It's exclusionary to other Christians ...
We've already discussed that the Proverbs 31 woman is a fiction, but let's consider for a moment that she isn't. Since the movement supposes that she is an attainable form, given that the slogan is "Live 31!", what's the ramification of her being the ideal of a woman?
Well, that's great if you're married and a mother. It's not so great if you aren't.
Claiming a Proverbs 31 woman comes at the exclusion of those women who are called to be celibate or who do not have children---we should recall, if we advocate a full reading of Scripture, that St. Paul is strongly in favor of celibacy, so it can very well indeed be a noble spiritual calling of our Lord.
Again, it's a disservice to the Text to try to make it about all women, because the whole of Scripture has given us examples of real women who do not fit the woman of Proverbs 31: Sarah, Tamar, Leah, Esther, Deborah, Miriam, Lydia, Mary Magdaline, Martha, the Virgin Mary, and so on.
The Proverbs 31 woman is indeed to be praised, but she is not the only type.

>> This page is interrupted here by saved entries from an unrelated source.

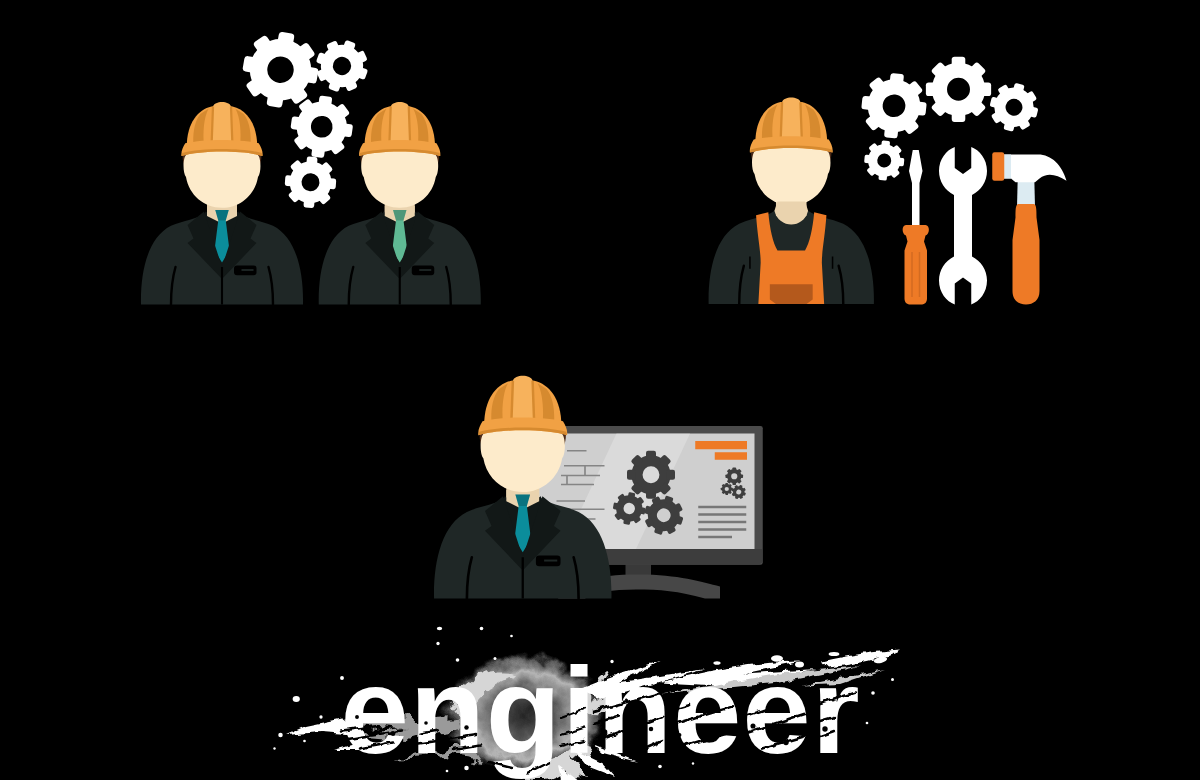
<!DOCTYPE html>
<html lang="en">
<head>
<meta charset="utf-8">
<title>engineer</title>
<link rel="stylesheet" href="https://fonts.googleapis.com/css2?family=Arimo:wght@700&display=swap">
<style>
:root{
  --black:#000;
  --white:#fff;
  --suit:#1f2726;
  --suit-deep:#121817;
  --skin:#fdebcb;
  --skin-shade:#ead3ae;
  --hair:#4a2a18;
  --helmet:#f1a144;
  --helmet-shade:#d68a2f;
  --helmet-light:#f7b25c;
  --orange:#ee7a26;
  --orange-deep:#b4591c;
  --teal:#0b8d9b;
  --mint:#5fb994;
  --frame:#4b4b4b;
  --screen:#cfcfcf;
  --screen-light:#dadada;
  --steel:#dcebf2;
  --ink:#3e3e3e;
}
*{margin:0;padding:0;box-sizing:border-box}
html,body{width:1200px;height:780px;overflow:hidden;background:var(--black)}
.poster{display:block;width:1200px;height:780px}
.gear-light{color:var(--white)}
.gear-dark{color:var(--ink)}
.tie-teal{--tie:var(--teal)}
.tie-mint{--tie:var(--mint)}
.title{font-family:"Arimo",Arial,sans-serif;font-weight:700;font-size:82px;fill:var(--white)}
</style>
</head>
<body>
<main>
<svg class="poster" viewBox="0 0 800 520" role="img" aria-label="Engineers with gears, tools and a computer">
  <defs>
    <rect id="tooth" x="-5.2" y="-25" width="10.4" height="9" rx="2.2"/>
    <g id="gear" fill="currentColor">
      <circle r="14.6" fill="none" stroke="currentColor" stroke-width="11.6"/>
      <use href="#tooth"/>
      <use href="#tooth" transform="rotate(45)"/>
      <use href="#tooth" transform="rotate(90)"/>
      <use href="#tooth" transform="rotate(135)"/>
      <use href="#tooth" transform="rotate(180)"/>
      <use href="#tooth" transform="rotate(225)"/>
      <use href="#tooth" transform="rotate(270)"/>
      <use href="#tooth" transform="rotate(315)"/>
    </g>

    <g id="head">
      <path d="M-26 33H26C27 39 25 44 22 47H-22C-25 44-27 39-26 33Z" fill="var(--hair)"/>
      <path d="M-10 60H10V77C6 83-6 83-10 77Z" fill="var(--skin-shade)"/>
      <path d="M-23.5 35C-14 30 14 30 23.5 35C26 36 26.500 47 24 50C22 62 12 70.500 0 70.500C-12 70.500-22 62-24 50C-26.500 47-26 36-23.500 35Z" fill="var(--skin)"/>
    </g>
    <g id="helmet">
      <path d="M-23.500 30C-23.500 14-16 5-7 3H7C16 5 23.500 14 23.500 30Z" fill="var(--helmet)"/>
      <path d="M-14.500 8C-19 14-19.500 22-19 30H-12C-13 20-12 10-9 4.500ZM14.500 8C19 14 19.500 22 19 30H12C13 20 12 10 9 4.500Z" fill="var(--helmet-shade)"/>
      <path d="M-7 30L-6 3C-5-1 5-1 6 3L7 30Z" fill="var(--helmet-light)"/>
      <path d="M-7 30L-6 3M7 30L6 3" fill="none" stroke="var(--helmet-shade)" stroke-width="1.500"/>
      <path d="M-24.500 27.500C-12 24.500 12 24.500 24.500 27.500C26 30 27.500 33 27 36C14 32 -14 32 -27 36C-27.500 33-26 30-24.500 27.500Z" fill="var(--helmet)"/>
      <path d="M-27 36C-14 32 14 32 27 36L26.500 34C14 30.500-14 30.500-26.500 34Z" fill="var(--helmet-shade)"/>
    </g>
    <g id="torso">
      <path d="M-54 135C-54.500 112-49 90-34 82.500C-26 79-16 78-11 74H11C16 78 26 79 34 82.500C49 90 54.500 112 54 135Z" fill="var(--suit)"/>
      <path d="M-34 135C-34 124-33 117-31 110M34 135C34 124 33 117 31 110" fill="none" stroke="var(--black)" stroke-width="1.600" stroke-linecap="round"/>
    </g>
    <g id="suited-engineer">
      <use href="#torso"/>
      <use href="#head"/>
      <path d="M-11 73L0 80L11 73L13 80L0 116L-13 80Z" fill="var(--suit-deep)"/>
      <path d="M-10 69C-5 74 5 74 10 69V76L0 81L-10 76Z" fill="var(--skin-shade)"/>
      <path d="M-4.500 72H4.500L2.500 79L5 99L0 107L-5 99L-2.500 79Z" fill="var(--tie)"/>
      <path d="M-4.500 72H4.500L2.500 79H-2.500Z" fill="var(--black)" opacity=".18"/>
      <path d="M-12 73L-23 82L-19 91L-23 94L0 118V110ZM12 73L23 82L19 91L23 94L0 118V110Z" fill="var(--suit-deep)"/>
      <path d="M0 110V135" stroke="var(--black)" stroke-width="1.400"/>
      <rect x="8" y="109" width="15" height="6.500" rx="2" fill="var(--black)"/>
      <path d="M13 112H21" stroke="var(--suit)" stroke-width="1.200"/>
      <use href="#helmet"/>
    </g>

    <g id="wrench-end">
      <path d="M-6 75V32C-12 29-16 23-16 16C-16 8-11 2-5.500 0V14L0 18L5.500 14V0C11 2 16 8 16 16C16 23 12 29 6 32V75Z"/>
    </g>

    <radialGradient id="blot-fill" cx=".5" cy=".5" r=".5">
      <stop offset="0" stop-color="#242424"/>
      <stop offset=".38" stop-color="#555"/>
      <stop offset=".7" stop-color="#b5b5b5"/>
      <stop offset=".88" stop-color="#777" stop-opacity=".75"/>
      <stop offset="1" stop-color="#333" stop-opacity="0"/>
    </radialGradient>
    <filter id="rough" x="-20%" y="-20%" width="140%" height="140%">
      <feTurbulence type="fractalNoise" baseFrequency=".09" numOctaves="3" seed="7" result="noise"/>
      <feDisplacementMap in="SourceGraphic" in2="noise" scale="13" xChannelSelector="R" yChannelSelector="G"/>
    </filter>
    <filter id="torn" x="-10%" y="-10%" width="120%" height="120%">
      <feTurbulence type="fractalNoise" baseFrequency=".15" numOctaves="2" seed="3" result="noise"/>
      <feDisplacementMap in="SourceGraphic" in2="noise" scale="4" xChannelSelector="R" yChannelSelector="G"/>
    </filter>
    <clipPath id="screen-area"><rect x="340" y="289" width="163" height="77"/></clipPath>
  </defs>

  <rect width="800" height="520" fill="var(--black)"/>

  <g id="partners">
    <g class="gear-light">
      <use href="#gear" transform="translate(187 46.500) rotate(10)"/>
      <use href="#gear" transform="translate(228 44) rotate(20) scale(.69)"/>
      <use href="#gear" transform="translate(214.500 84.500) rotate(8) scale(.82)"/>
      <use href="#gear" transform="translate(207 121.500) rotate(4) scale(.68)"/>
    </g>
    <use class="tie-teal" href="#suited-engineer" x="148" y="68"/>
    <use class="tie-mint" href="#suited-engineer" x="266.500" y="68"/>
  </g>

  <g id="technician">
    <g transform="translate(527.500 65) scale(1.02)">
      <use href="#torso"/>
      <use href="#head"/>
      <path d="M-11 74C-8 86 8 86 11 74L9 68H-9Z" fill="var(--skin-shade)"/>
      <path d="M-23 77L-15 75C-14 86-12 95-9 100H9C12 95 14 86 15 75L23 77C22 91 20 100 20 108L21.500 135H-21.500L-20 108C-20 100-22 91-23 77Z" fill="var(--orange)"/>
      <path d="M-14 122H14V132L10 135H-10L-14 132Z" fill="var(--orange-deep)"/>
      <path d="M-27 104V112M27 104V112" stroke="var(--black)" stroke-width="1"/>
      <use href="#helmet"/>
    </g>
    <g class="gear-light">
      <use href="#gear" transform="translate(596 70.500) rotate(6) scale(.86)"/>
      <use href="#gear" transform="translate(639 59.500) scale(.87)"/>
      <use href="#gear" transform="translate(676 71.500) rotate(14) scale(.64)"/>
      <use href="#gear" transform="translate(589.500 107) rotate(5) scale(.53)"/>
    </g>
    <g id="screwdriver">
      <path d="M608.500 100H612.500L615 114L613 122V151H608V122L606 114Z" fill="var(--white)"/>
      <path d="M604 150H617C620 150 620 156 617 157L616 161L618 167V199C618 202 616 203 614 203H607C605 203 603 202 603 199V167L605 161L604 157C601 156 601 150 604 150Z" fill="var(--orange)"/>
      <path d="M608 168V198M613 168V198" stroke="var(--orange-deep)" stroke-width="1" opacity=".45"/>
    </g>
    <g id="wrench" fill="var(--white)">
      <use href="#wrench-end" x="642" y="98"/>
      <use href="#wrench-end" transform="translate(642 203) scale(1 -1)"/>
    </g>
    <g id="hammer">
      <path d="M678.500 118H689.500L690 138H678Z" fill="var(--steel)"/>
      <path d="M669 103H692C701 103 708 110 711 120.500C704 116 698 115 693 119L690 121.500H677L674 119H669Z" fill="var(--white)"/>
      <path d="M669 103H674V119H669Z" fill="var(--steel)"/>
      <rect x="661.500" y="101.500" width="8" height="19" rx="1.500" fill="var(--orange)"/>
      <path d="M679 136H689C691 136 691 140 691 145L693 160V194C693 200 689 203 684 203C679 203 675 200 675 194V160L677 145C677 140 677 136 679 136Z" fill="var(--orange)"/>
    </g>
  </g>

  <g id="workstation">
    <g id="monitor">
      <path d="M417 374H434V385H417Z" fill="#393939"/>
      <path d="M372 399C380 388 396 383 426 383C452 383 468 388 480 391V399H470C452 394 440 393 424 393C408 393 396 395 390 399Z" fill="#474747"/>
      <rect x="340" y="284" width="168.500" height="92.500" rx="1.500" fill="var(--frame)"/>
      <path d="M340 366H508V375L506 376.500H340Z" fill="#3d3d3d"/>
      <rect x="340" y="289" width="163" height="77" fill="var(--screen)"/>
      <path d="M411 289H460L424 366H375Z" fill="var(--screen-light)" clip-path="url(#screen-area)"/>
      <g stroke="#858585" stroke-width="1.100" fill="none">
        <path d="M378 300.500H391M376 310.500H403M374 317H400M374 323H396M378 317V323M390 310V317M371 334H390M371 339.500H403M371 346H397"/>
      </g>
      <g class="gear-dark">
        <use href="#gear" transform="translate(434 316.500) scale(.64)"/>
        <use href="#gear" transform="translate(419.500 339) rotate(10) scale(.43)"/>
        <use href="#gear" transform="translate(442.500 343.500) rotate(18) scale(.52)"/>
        <use href="#gear" transform="translate(489.500 317.500) scale(.235)"/>
        <use href="#gear" transform="translate(484.500 326) scale(.16)"/>
        <use href="#gear" transform="translate(492.500 328) rotate(20) scale(.19)"/>
      </g>
      <path d="M463.500 294H498V299.500H463.500ZM476.500 301.500H498V306.500H476.500Z" fill="var(--orange)"/>
      <path d="M465.500 338H497.500M465.500 343H497.500M465.500 348H497.500M465.500 353H497.500M465.500 358H488" stroke="#777" stroke-width="1.700"/>
    </g>
    <use class="tie-teal" href="#suited-engineer" transform="translate(348.500 250.500) scale(1.095 1.100)"/>
  </g>

  <g id="wordmark">
    <g id="splatter">
      <g filter="url(#rough)">
        <ellipse cx="350" cy="476" rx="54" ry="40" fill="url(#blot-fill)"/>
        <path d="M301 469C310 449 331 445 345 449C330 455 316 463 310 482ZM388 462L405 448L395 468L420 457L394 480ZM345 513C355 522 370 521 378 513L390 518L382 503L396 507L387 493L376 504C366 511 354 513 345 513Z" fill="#d6d6d6"/>
        <path d="M306 488L272 493L236 490L268 486L220 482L304 478ZM322 508L296 504L262 506L314 496Z" fill="#9a9a9a"/>
      </g>
      <g filter="url(#torn)" fill="var(--white)">
        <path d="M386 460C410 450 428 445 441 441L412 455L470 446L400 466ZM440 455C480 445 510 441 534 441L496 449L545 446L480 457ZM548 441C566 437 585 434 600 433C590 439 570 443 552 445Z"/>
        <path d="M440 463L520 449L574 444L520 455ZM535 457L590 446L560 456Z" fill="#c9c9c9"/>
        <path d="M228 479L204 484L190 490L214 488L240 490ZM244 494L222 500L252 500Z"/>
        <path d="M383 500L402 509L410 518L392 511ZM395 496L425 508L402 502ZM372 510L385 520L374 520Z"/>
      </g>
      <g fill="var(--white)">
        <ellipse cx="197.500" cy="466" rx="2.400" ry="2"/>
        <circle cx="228" cy="452" r="1.300"/>
        <circle cx="214" cy="478" r="1.100"/>
        <circle cx="187" cy="490" r="1.500"/>
        <circle cx="203" cy="494" r=".9"/>
        <circle cx="183" cy="499" r=".8"/>
        <circle cx="292" cy="429" r="1.100"/>
        <ellipse cx="293" cy="419" rx="1.800" ry="1.200"/>
        <circle cx="321" cy="419" r="1.200"/>
        <circle cx="341" cy="424" r=".9"/>
        <circle cx="305" cy="440" r="1.200"/>
        <circle cx="330" cy="439" r="1"/>
        <circle cx="408" cy="441" r="1.100"/>
        <ellipse cx="478" cy="442" rx="2.400" ry="1.200"/>
        <ellipse cx="518" cy="439" rx="4" ry="2.200"/>
        <ellipse cx="533" cy="443" rx="3" ry="2"/>
        <ellipse cx="556" cy="436" rx="3.600" ry="1.400"/>
        <ellipse cx="587" cy="440" rx="4.500" ry="2" transform="rotate(-12 587 440)"/>
        <circle cx="595" cy="453" r="1"/>
        <circle cx="582" cy="462" r="1.200"/>
        <circle cx="578" cy="482" r=".9"/>
        <circle cx="440" cy="511" r="1.200"/>
        <circle cx="462" cy="509" r=".8"/>
        <circle cx="311" cy="512" r="1.500"/>
        <circle cx="298" cy="514" r=".9"/>
      </g>
    </g>

    <text class="title" x="227" y="502" textLength="346" lengthAdjust="spacing">engineer</text>

    <g id="scratches" filter="url(#torn)" fill="none" stroke="var(--black)" stroke-linecap="round">
      <path d="M228 487L252 484M230 493L268 487M240 499L262 495M280 489L292 487M277 496L318 490M302 500L320 497" stroke-width="1.700"/>
      <path d="M396 474L440 462M396 482L412 477M398 494L441 478M428 500L442 494" stroke-width="1.700"/>
      <path d="M446 474L460 470M445 484L488 471M455 498L488 488M495 478L510 473M493 490L536 476M508 499L536 491" stroke-width="1.800"/>
      <path d="M542 470L570 461M542 482L556 478M542 493L556 488" stroke-width="1.600"/>
      <path d="M374 478L390 472M374 490L390 485M374 498L389 494" stroke-width="1.500"/>
      <path d="M326 508L342 512M352 515L366 508" stroke-width="1.600"/>
    </g>
    <g id="flecks" fill="var(--black)">
      <circle cx="238" cy="478" r="1.300"/>
      <circle cx="262" cy="489" r="1.600"/>
      <circle cx="284" cy="482" r="1.200"/>
      <circle cx="311" cy="485" r="1.500"/>
      <circle cx="403" cy="488" r="1.900"/>
      <circle cx="434" cy="486" r="1.500"/>
      <circle cx="470" cy="493" r="2"/>
      <circle cx="453" cy="490" r="1.300"/>
      <circle cx="502" cy="484" r="1.700"/>
      <circle cx="524" cy="495" r="1.800"/>
      <circle cx="550" cy="486" r="1.800"/>
    </g>
  </g>
</svg>
</main>
</body>
</html>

It's hurtful to a woman who is not married or who cannot have children to be made to feel that the standard she is judged by is set so hastily in a single portion of Scripture.
Moreover, if "Live 31!" is our thinking, where is the equivalent passage for what it means to be a man? Job? Then what of Paul's instructions? Be like Caleb? What about John the Beloved who reclined against the breast of Jesus? (A slightly more effeminate quality that I imagine many of the posters on the Facebook page would balk at.)
Ultimately, this encourages a marginal reading of the Scripture instead of a genuine consideration of the whole. A whole which tells us that the standard for all of us is the person of Jesus Christ.
And, finally, what about the Victoria's Secret models?
St. Peter reminds us that God is long suffering so that none would be lost. I would hope that those who "Like" this movement also keep in prayer those women who are frightfully beautiful but are not yet Believers. For I hope that we hope that they too would have their hearts turned.
I hope that a Victoria's Secret model never sees that Facebook page, because I fail to see how in any sense or in any way it would turn her to the cross of Christ. There is no grace for her in the midst of those posts, there is certainly no invitation for her to come and listen to mercy.
Indeed, we should be careful to never judge the merit of a woman who happened to be beautiful by presuming that she was not also indwelled by the power of Holy Ghost. (Yes, the page targets Victoria's Secret models, but as many of the posts on the page indicate, physical beauty is being marginalized for the sake of a spiritual beauty to the point that some might question the ability to have both.)
We would do well to ask ourselves if a Victoria's Secret model is a potential woman at the well? If so, though we may be right to condemn those choices she has made to display her body so as to objectify her sex, we have no business making those statements coupled with a desire to put her down for the sake of elevating ourselves.
Authority is always an issue ...
When you start a "movement," you are responsible for it. If you allow it to head a direction contrary to the whole of Scripture, you're accountable as essentially a teacher to that reality. Continuing to post "Live 31" and pith phrases about beauty are all part of a rhetoric of teaching to which you are going to be held to account. If they cannot measure to the whole of he Text, they aren't worthy of being taught or supported.
So, in the end ...
Proverbs 31:9 tells us, "Open your mouth, judge righteously, and defend the rights of the afflicted and needy."
The call is to "Live 31!"
Well, if we are to "Live 31," have we truly considered the rights of the afflicted and the needy if we have supported such a careless regard for the whole of the Scripture and with the marginalization of those women who, according to a reading stripped of context, cannot measure up?
*Thanks to Natalie, in the comments below, I realized these lines needed serious qualification.